David Spahr

This is a rebroadcast of an earlier show (original air date July 10, 2020); no calls will be taken.

The pandemic has had many interesting by products, one of which is an increased interest in foraging as a means of being self-sufficient and less dependent on groceries or other food sources. We’ll learn about all of the edible plants and other wild foods—from seaweed to mushrooms to clams—that Mainers can find all around them. And we’ll hear about some interesting ways to eat and prepare these items—safely.

This is a rebroadcast of an earlier show (original air date July 29, 2020); no calls will be taken.  

This show is part of our ongoing coverage of topics relating to Maine's bicentennial, and is the fourth in our series on the history of Maine.

The years from World War I through World War II led to lasting changes in Maine. We'll learn about how the efforts of those on the homefront altered Maine's landscape and industries. We'll also talk about notable Maine leaders of that era, and what impacts the wars and those who fought in them had on Maine's future.

This show is a rebroadcast of an earlier program (original air date June 15, 2020); no calls will be taken.

We talk with author and journalist Colin Woodard about his new book, "Union: The Struggle to Forge the Story of United States Nationhood." "Union" is a historical study of how a myth of national unity was created and fought over in the 19th century. This included the idea that the United States' national identity was an Anglo-Saxon one, which laid the foundation for the white nationalist movement we see today.

Last year, Maine's lobster fishery brought in almost $500 million to the state, and even more when you count the economic benefits to dealers, processors and restaurants. Now, with the pandemic hindering the market for lobsters locally and around the world, this signature industry has been impacted severely. We will talk about how the industry is facing challenges, and what efforts are underway to find new ways to market lobsters and connect with consumers.

Willis Ryder Arnold / Maine Public

In the wake of protests over racial injustice, many are left wondering: What's next? We'll discuss what ways people can continue to engage with the ongoing fight against systemic racism, and what actions lead to more meaningful outcomes in the long run.

In recent years, Maine has attracted a gradual influx of people from other states, mostly moving here for the quality of life. For the sake of the state's economic health, there have been concerted efforts to attract more people--especially younger people--to live and work here. Now, with the Covid pandemic forcing people to work from home, many have discovered the appeal of living in Maine and working remotely. We'll hear about the benefits and the challenges posed by this trend, and talk to some who are making it work.

This show is part of our ongoing coverage of topics relating to Maine's bicentennial.

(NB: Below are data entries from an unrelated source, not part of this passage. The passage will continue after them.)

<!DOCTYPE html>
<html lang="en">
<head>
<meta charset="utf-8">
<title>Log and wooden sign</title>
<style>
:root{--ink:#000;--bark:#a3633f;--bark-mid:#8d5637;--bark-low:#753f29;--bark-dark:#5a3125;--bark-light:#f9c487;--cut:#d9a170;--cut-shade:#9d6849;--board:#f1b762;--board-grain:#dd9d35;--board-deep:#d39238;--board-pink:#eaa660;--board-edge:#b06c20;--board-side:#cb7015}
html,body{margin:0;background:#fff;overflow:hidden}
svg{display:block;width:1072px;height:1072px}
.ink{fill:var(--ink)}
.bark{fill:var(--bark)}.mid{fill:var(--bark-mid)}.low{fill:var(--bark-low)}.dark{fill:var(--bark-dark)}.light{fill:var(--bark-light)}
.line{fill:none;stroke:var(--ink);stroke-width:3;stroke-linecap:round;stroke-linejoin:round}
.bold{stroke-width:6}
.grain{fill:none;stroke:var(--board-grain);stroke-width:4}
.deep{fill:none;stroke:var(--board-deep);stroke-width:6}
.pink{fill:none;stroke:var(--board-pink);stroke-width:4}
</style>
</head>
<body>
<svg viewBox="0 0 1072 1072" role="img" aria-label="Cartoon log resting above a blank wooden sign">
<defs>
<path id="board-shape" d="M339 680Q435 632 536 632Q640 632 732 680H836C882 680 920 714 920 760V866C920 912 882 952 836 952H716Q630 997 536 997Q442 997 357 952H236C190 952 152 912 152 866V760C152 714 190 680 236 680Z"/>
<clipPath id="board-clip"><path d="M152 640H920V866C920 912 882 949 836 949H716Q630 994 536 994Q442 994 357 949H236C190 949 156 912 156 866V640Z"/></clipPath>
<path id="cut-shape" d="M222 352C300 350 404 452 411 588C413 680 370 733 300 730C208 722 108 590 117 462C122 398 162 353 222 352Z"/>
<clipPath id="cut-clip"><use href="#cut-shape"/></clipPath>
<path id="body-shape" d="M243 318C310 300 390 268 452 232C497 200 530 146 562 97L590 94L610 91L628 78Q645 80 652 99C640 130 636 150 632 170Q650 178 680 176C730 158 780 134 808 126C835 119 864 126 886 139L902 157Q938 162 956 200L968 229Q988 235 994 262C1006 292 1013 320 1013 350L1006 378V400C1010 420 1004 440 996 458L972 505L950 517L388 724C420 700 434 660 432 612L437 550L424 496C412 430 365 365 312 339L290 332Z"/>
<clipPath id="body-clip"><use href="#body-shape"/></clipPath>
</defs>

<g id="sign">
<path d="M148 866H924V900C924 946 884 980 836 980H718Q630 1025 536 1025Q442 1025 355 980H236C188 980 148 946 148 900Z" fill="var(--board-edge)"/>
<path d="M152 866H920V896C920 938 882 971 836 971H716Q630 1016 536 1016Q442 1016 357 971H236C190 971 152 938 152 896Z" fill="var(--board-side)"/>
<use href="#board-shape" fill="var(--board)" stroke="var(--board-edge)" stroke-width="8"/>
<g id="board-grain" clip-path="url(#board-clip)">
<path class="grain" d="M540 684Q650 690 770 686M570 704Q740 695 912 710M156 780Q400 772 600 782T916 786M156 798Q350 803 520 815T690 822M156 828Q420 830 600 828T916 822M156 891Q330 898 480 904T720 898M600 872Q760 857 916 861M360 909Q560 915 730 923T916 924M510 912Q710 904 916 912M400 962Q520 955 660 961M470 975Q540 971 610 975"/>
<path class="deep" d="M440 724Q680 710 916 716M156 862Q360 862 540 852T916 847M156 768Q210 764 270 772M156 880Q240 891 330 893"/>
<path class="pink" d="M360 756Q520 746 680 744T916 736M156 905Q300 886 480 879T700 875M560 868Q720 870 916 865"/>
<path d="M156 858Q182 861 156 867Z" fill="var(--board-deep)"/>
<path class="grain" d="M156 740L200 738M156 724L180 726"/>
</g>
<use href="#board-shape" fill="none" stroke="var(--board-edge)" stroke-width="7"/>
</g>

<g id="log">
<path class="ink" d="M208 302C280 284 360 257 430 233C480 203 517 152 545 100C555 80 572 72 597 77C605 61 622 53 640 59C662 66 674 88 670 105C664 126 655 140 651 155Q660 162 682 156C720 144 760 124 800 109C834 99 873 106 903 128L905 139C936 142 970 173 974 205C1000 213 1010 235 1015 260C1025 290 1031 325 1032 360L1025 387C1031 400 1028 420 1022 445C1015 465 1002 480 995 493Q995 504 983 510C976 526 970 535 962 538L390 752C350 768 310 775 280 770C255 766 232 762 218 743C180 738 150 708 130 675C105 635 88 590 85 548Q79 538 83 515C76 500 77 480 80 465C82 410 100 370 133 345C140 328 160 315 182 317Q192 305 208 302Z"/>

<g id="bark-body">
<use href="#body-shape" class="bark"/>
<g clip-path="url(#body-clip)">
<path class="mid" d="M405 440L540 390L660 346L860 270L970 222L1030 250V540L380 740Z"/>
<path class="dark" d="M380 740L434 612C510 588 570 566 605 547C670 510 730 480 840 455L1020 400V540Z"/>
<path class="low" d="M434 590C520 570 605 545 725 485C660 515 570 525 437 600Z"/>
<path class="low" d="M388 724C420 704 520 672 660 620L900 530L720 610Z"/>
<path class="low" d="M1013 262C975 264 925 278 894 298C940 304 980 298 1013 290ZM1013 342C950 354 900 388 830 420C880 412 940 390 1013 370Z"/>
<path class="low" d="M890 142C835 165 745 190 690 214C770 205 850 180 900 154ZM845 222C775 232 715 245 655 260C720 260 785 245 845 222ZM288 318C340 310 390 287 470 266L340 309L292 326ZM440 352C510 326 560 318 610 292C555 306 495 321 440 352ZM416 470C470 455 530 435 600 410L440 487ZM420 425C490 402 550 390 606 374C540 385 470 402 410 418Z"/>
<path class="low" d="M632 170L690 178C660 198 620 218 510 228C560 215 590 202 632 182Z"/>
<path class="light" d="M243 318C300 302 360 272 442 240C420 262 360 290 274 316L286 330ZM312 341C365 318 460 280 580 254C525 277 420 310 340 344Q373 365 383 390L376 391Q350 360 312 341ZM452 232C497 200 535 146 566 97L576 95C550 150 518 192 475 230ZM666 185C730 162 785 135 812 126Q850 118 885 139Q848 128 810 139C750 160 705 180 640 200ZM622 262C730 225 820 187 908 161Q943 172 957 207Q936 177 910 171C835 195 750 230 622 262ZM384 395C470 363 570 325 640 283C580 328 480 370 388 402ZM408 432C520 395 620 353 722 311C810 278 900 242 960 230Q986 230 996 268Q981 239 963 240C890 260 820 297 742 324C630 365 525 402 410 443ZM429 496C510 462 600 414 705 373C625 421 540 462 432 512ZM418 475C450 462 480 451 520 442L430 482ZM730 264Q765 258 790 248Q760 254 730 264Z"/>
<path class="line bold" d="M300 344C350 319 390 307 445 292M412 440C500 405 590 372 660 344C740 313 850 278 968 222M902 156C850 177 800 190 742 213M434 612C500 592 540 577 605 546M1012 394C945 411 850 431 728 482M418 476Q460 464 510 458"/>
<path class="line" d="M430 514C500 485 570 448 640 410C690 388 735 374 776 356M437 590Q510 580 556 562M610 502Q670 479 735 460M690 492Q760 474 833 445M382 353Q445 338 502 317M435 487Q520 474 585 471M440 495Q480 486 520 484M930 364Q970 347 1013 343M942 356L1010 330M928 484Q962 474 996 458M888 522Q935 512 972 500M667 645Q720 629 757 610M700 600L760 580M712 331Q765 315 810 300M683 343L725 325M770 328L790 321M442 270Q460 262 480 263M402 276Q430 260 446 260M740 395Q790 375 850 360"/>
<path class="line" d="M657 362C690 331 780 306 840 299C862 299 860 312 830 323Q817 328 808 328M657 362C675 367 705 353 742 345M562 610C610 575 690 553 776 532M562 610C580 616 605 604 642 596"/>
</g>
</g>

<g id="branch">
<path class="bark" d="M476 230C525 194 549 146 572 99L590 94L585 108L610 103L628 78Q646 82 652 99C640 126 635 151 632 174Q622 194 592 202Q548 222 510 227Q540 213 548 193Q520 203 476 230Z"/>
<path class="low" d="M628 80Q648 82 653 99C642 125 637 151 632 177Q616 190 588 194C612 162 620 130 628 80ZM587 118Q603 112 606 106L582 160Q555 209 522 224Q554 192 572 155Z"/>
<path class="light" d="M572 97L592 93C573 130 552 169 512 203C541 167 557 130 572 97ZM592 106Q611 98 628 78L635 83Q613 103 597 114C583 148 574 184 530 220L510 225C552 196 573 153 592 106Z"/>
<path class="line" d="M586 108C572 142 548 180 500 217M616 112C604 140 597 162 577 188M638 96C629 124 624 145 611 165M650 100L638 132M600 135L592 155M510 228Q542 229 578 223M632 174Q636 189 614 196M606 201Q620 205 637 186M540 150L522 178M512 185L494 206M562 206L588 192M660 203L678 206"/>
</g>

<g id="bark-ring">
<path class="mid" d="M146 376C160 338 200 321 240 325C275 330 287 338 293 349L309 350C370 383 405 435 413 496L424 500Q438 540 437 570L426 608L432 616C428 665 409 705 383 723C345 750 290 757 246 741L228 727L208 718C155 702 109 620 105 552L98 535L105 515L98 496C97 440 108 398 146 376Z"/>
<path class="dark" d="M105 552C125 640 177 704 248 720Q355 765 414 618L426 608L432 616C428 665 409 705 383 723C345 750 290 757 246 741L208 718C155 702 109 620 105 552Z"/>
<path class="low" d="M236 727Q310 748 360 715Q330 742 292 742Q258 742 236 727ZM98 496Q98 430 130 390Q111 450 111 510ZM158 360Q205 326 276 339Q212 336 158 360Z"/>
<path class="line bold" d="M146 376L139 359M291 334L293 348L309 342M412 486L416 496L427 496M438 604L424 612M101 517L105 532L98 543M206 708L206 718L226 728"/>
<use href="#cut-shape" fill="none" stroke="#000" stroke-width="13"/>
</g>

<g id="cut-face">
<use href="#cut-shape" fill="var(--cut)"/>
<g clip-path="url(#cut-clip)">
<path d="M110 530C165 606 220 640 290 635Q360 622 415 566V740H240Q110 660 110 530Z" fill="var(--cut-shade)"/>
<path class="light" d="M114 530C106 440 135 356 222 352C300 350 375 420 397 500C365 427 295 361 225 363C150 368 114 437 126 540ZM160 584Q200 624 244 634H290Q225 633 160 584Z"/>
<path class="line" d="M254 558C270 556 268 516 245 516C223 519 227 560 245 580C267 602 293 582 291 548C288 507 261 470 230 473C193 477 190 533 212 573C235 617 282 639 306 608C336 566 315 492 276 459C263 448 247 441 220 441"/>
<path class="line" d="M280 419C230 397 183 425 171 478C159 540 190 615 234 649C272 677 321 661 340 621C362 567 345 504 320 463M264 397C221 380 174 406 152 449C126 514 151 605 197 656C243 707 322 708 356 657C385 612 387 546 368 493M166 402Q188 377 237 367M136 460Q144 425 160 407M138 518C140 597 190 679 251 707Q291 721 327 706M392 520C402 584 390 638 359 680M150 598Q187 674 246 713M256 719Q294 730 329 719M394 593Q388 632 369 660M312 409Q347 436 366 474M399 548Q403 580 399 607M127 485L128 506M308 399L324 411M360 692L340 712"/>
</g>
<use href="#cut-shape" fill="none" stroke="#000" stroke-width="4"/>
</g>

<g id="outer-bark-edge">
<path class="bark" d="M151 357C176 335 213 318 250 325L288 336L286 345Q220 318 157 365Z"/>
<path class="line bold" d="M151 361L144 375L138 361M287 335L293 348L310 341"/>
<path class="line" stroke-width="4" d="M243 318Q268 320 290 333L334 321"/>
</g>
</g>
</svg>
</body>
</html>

What is the geologic makeup and history of Maine? We find out what geologists know--and how they learn--about Maine's bedrock formations and how periods of erosion, mountain-building,  metamorphism and other activity have led to what we have today. A combination of rock types distinguishes our state, from half a billion years ago until today. We will also hear about the new Mineral & Gem Museum—what they feature, and what gems and minerals are unique to Maine. 

  •  Bob Marvinney, Maine State Geologist
  • William “Skip” Simmons, Research Director Maine Mineral and Gem Museum; University of New Orleans Emeritus Professor of Mineralogy and University Research Professor